- TASK INSTRUCTIONS:
Within the listing below, how many lines contain the word "spacingAndGlyphs"? Answer with the number only.

◆ ◆ ◆ ◆ ◆

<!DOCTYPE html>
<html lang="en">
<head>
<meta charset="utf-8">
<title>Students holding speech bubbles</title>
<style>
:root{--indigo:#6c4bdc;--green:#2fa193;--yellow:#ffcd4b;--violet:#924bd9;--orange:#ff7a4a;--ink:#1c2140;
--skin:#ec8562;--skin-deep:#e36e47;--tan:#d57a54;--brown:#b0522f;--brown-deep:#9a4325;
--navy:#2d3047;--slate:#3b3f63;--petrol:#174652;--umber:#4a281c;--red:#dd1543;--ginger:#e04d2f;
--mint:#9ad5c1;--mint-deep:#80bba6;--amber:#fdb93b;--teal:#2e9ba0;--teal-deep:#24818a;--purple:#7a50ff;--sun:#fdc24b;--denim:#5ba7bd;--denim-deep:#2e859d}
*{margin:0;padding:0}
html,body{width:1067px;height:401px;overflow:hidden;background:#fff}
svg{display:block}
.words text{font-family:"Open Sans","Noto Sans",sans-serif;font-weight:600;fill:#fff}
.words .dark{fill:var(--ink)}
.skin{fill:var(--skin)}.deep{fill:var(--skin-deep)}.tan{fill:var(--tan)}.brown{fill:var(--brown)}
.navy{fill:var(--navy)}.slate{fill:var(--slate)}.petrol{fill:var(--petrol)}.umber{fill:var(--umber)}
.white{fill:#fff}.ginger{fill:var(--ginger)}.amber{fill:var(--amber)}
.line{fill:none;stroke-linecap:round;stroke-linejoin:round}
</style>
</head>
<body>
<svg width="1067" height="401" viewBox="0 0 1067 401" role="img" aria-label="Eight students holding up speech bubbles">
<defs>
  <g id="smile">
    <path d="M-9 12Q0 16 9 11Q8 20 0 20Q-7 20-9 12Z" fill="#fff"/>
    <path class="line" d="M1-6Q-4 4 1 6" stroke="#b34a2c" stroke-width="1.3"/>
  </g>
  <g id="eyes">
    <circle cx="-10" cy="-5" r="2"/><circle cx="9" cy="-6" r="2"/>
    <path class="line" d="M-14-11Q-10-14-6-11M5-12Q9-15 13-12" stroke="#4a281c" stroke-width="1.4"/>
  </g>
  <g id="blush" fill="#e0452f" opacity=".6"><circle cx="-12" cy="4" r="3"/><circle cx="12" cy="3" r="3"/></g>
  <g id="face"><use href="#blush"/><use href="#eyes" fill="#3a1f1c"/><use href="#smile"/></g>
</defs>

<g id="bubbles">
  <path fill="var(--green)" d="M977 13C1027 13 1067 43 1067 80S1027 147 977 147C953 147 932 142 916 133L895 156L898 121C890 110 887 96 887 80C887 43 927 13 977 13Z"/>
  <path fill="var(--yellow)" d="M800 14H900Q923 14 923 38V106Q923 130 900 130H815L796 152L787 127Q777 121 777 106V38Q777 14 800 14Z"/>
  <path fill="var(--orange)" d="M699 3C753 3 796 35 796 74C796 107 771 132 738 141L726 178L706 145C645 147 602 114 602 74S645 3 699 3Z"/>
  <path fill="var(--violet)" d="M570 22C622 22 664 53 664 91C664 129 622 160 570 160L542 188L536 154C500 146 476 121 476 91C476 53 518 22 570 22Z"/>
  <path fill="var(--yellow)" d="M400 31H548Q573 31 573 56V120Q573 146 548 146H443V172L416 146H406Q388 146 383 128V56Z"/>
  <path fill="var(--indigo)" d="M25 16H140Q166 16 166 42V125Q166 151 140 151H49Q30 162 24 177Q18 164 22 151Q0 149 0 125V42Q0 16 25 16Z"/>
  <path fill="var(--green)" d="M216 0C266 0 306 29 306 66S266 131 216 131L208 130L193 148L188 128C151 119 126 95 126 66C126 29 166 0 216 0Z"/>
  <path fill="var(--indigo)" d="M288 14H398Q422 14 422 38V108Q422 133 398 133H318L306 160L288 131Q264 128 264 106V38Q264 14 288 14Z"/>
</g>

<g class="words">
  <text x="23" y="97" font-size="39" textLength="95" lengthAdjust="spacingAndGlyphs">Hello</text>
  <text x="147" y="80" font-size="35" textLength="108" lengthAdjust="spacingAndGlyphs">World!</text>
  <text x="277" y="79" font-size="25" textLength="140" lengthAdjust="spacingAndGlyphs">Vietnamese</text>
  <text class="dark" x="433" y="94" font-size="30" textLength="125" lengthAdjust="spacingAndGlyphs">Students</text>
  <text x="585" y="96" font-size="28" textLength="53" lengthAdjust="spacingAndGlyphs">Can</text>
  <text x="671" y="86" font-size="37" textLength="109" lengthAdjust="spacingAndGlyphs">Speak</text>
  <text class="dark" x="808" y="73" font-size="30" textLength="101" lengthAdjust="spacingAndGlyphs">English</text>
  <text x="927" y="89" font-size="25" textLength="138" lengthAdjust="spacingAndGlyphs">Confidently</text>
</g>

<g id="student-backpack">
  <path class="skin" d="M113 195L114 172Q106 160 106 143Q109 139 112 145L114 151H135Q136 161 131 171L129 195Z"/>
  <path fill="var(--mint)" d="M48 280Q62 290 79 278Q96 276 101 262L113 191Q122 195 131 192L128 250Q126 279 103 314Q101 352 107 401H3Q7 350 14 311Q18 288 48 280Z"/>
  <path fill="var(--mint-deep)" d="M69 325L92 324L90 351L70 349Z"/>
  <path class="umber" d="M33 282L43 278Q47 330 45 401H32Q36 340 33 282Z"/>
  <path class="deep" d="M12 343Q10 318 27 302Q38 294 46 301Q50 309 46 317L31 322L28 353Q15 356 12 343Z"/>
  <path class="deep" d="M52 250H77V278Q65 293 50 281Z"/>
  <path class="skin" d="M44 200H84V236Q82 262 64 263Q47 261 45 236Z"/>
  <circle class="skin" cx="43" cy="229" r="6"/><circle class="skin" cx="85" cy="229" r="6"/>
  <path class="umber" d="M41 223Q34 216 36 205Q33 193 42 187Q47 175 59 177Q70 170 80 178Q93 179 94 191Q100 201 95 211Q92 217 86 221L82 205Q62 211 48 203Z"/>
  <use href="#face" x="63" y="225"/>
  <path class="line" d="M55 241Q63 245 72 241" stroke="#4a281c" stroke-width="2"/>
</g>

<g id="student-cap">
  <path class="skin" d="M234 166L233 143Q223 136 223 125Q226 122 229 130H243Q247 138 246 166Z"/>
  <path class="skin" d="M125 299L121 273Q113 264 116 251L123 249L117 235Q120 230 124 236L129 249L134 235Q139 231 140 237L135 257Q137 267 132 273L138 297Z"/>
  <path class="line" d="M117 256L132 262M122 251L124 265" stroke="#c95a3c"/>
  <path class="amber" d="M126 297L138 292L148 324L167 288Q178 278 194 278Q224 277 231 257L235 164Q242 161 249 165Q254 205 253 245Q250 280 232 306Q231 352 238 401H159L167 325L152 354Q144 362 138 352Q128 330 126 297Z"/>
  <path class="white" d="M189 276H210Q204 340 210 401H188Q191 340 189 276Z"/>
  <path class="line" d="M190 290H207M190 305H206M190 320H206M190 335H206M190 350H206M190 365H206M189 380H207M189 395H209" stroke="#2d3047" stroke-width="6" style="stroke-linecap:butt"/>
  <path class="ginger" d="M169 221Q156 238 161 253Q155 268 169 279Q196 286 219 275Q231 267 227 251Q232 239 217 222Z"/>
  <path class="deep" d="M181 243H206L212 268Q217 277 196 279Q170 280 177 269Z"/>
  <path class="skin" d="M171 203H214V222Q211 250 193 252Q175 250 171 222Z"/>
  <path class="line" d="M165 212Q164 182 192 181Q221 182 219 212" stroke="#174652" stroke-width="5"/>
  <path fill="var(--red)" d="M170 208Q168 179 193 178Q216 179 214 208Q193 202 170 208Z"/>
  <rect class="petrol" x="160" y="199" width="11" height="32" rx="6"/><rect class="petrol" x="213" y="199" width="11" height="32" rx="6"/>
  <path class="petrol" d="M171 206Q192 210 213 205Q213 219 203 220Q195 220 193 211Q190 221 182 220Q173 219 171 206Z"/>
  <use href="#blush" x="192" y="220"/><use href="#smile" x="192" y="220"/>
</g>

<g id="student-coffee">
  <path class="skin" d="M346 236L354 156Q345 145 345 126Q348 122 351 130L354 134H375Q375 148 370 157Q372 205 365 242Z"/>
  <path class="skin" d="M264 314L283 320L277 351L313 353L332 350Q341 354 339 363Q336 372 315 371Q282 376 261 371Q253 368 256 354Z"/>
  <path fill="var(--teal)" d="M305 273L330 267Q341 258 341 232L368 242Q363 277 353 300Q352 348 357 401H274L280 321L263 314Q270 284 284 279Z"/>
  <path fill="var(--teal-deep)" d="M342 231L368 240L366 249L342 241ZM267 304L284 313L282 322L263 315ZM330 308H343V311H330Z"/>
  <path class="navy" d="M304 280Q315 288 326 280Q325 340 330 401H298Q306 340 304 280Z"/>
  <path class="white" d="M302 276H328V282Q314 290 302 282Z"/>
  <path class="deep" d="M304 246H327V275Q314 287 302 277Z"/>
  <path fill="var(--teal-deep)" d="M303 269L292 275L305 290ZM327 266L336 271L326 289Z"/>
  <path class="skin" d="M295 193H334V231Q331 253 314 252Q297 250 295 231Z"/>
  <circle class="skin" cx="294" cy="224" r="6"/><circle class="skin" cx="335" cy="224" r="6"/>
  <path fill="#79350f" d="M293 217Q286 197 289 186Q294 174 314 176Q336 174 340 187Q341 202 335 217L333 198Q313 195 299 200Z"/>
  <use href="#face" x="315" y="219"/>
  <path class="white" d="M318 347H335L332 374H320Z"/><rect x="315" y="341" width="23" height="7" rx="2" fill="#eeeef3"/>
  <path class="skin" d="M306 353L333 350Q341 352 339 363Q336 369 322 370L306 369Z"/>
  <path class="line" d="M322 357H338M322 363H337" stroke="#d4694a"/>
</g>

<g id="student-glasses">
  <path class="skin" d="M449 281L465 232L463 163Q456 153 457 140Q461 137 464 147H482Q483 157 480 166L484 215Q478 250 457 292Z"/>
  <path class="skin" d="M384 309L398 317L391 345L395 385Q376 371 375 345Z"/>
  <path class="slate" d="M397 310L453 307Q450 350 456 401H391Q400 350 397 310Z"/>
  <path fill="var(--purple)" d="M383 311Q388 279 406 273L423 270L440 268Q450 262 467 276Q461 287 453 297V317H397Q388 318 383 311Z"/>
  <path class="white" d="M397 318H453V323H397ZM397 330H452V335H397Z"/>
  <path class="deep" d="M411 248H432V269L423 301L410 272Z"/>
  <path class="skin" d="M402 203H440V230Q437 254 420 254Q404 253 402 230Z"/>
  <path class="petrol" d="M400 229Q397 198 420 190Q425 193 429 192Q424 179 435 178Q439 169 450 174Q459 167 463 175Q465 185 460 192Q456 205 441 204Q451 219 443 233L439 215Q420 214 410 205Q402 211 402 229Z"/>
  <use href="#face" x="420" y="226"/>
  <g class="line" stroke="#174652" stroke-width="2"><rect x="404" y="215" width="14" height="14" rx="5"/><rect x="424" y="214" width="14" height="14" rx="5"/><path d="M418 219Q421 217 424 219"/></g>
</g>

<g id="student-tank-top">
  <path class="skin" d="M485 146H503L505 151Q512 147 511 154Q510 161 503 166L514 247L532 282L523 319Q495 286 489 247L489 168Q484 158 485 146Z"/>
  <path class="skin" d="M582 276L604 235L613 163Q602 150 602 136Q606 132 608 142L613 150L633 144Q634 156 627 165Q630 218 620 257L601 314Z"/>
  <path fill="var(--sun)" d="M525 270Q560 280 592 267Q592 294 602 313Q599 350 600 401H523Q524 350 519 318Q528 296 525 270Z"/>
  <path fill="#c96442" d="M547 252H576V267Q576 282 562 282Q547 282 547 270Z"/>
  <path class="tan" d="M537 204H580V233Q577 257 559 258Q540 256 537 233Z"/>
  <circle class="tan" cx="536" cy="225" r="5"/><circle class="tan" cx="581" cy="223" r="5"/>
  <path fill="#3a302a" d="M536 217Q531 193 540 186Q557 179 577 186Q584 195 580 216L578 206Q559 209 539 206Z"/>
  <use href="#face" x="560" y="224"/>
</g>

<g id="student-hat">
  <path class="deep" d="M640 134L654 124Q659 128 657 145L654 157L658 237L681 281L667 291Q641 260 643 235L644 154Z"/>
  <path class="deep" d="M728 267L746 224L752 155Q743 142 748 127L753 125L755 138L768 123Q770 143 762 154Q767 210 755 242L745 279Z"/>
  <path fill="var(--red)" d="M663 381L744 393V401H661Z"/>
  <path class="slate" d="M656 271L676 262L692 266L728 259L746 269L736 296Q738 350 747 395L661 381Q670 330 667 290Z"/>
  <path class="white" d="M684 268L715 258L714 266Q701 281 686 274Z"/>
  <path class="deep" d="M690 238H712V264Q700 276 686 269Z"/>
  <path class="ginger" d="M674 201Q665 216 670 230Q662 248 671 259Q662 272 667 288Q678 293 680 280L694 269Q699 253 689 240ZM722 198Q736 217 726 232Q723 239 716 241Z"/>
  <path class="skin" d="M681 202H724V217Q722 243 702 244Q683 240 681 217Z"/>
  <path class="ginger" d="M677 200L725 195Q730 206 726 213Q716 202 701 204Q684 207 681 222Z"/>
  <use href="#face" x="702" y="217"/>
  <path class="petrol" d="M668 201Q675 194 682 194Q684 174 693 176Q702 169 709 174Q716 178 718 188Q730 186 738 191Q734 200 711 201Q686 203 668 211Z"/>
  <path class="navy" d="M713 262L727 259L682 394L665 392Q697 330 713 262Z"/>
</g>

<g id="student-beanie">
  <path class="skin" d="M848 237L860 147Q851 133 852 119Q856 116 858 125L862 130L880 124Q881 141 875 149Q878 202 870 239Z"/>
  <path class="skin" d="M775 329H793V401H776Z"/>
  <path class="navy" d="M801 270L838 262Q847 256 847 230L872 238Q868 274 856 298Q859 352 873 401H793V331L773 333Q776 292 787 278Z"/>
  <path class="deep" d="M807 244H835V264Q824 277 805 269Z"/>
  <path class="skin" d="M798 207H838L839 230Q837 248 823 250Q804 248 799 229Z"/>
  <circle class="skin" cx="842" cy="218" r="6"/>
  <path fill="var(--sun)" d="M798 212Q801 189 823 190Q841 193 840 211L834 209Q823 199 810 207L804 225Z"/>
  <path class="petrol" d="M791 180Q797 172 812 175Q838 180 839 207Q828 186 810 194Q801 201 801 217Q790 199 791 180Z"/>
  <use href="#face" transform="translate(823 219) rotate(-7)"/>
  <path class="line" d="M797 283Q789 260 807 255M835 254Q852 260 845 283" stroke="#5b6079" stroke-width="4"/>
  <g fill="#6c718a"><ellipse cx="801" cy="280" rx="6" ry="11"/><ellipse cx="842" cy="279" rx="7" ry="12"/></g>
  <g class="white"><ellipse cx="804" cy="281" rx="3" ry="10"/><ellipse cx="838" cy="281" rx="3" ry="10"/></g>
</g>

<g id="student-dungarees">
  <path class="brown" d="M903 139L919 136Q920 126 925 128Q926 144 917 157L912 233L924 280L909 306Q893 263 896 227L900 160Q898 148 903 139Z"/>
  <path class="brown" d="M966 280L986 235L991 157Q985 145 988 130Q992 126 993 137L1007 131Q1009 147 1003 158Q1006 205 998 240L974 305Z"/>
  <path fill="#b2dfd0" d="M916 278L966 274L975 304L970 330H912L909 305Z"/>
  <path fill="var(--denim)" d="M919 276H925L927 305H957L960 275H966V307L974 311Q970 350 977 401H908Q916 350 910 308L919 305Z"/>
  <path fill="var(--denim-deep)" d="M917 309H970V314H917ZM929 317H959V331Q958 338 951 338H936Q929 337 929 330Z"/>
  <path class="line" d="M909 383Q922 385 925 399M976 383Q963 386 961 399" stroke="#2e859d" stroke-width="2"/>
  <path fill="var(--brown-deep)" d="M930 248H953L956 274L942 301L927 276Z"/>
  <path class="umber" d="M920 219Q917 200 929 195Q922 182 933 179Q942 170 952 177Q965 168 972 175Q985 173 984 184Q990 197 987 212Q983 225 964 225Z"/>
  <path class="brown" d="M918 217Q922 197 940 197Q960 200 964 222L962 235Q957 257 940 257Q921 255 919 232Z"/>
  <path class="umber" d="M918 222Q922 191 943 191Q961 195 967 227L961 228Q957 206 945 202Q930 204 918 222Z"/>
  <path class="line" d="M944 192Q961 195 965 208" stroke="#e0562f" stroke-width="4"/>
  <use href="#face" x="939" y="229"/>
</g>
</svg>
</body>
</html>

◆ ◆ ◆ ◆ ◆

- RESULT FOR THIS TASK:
8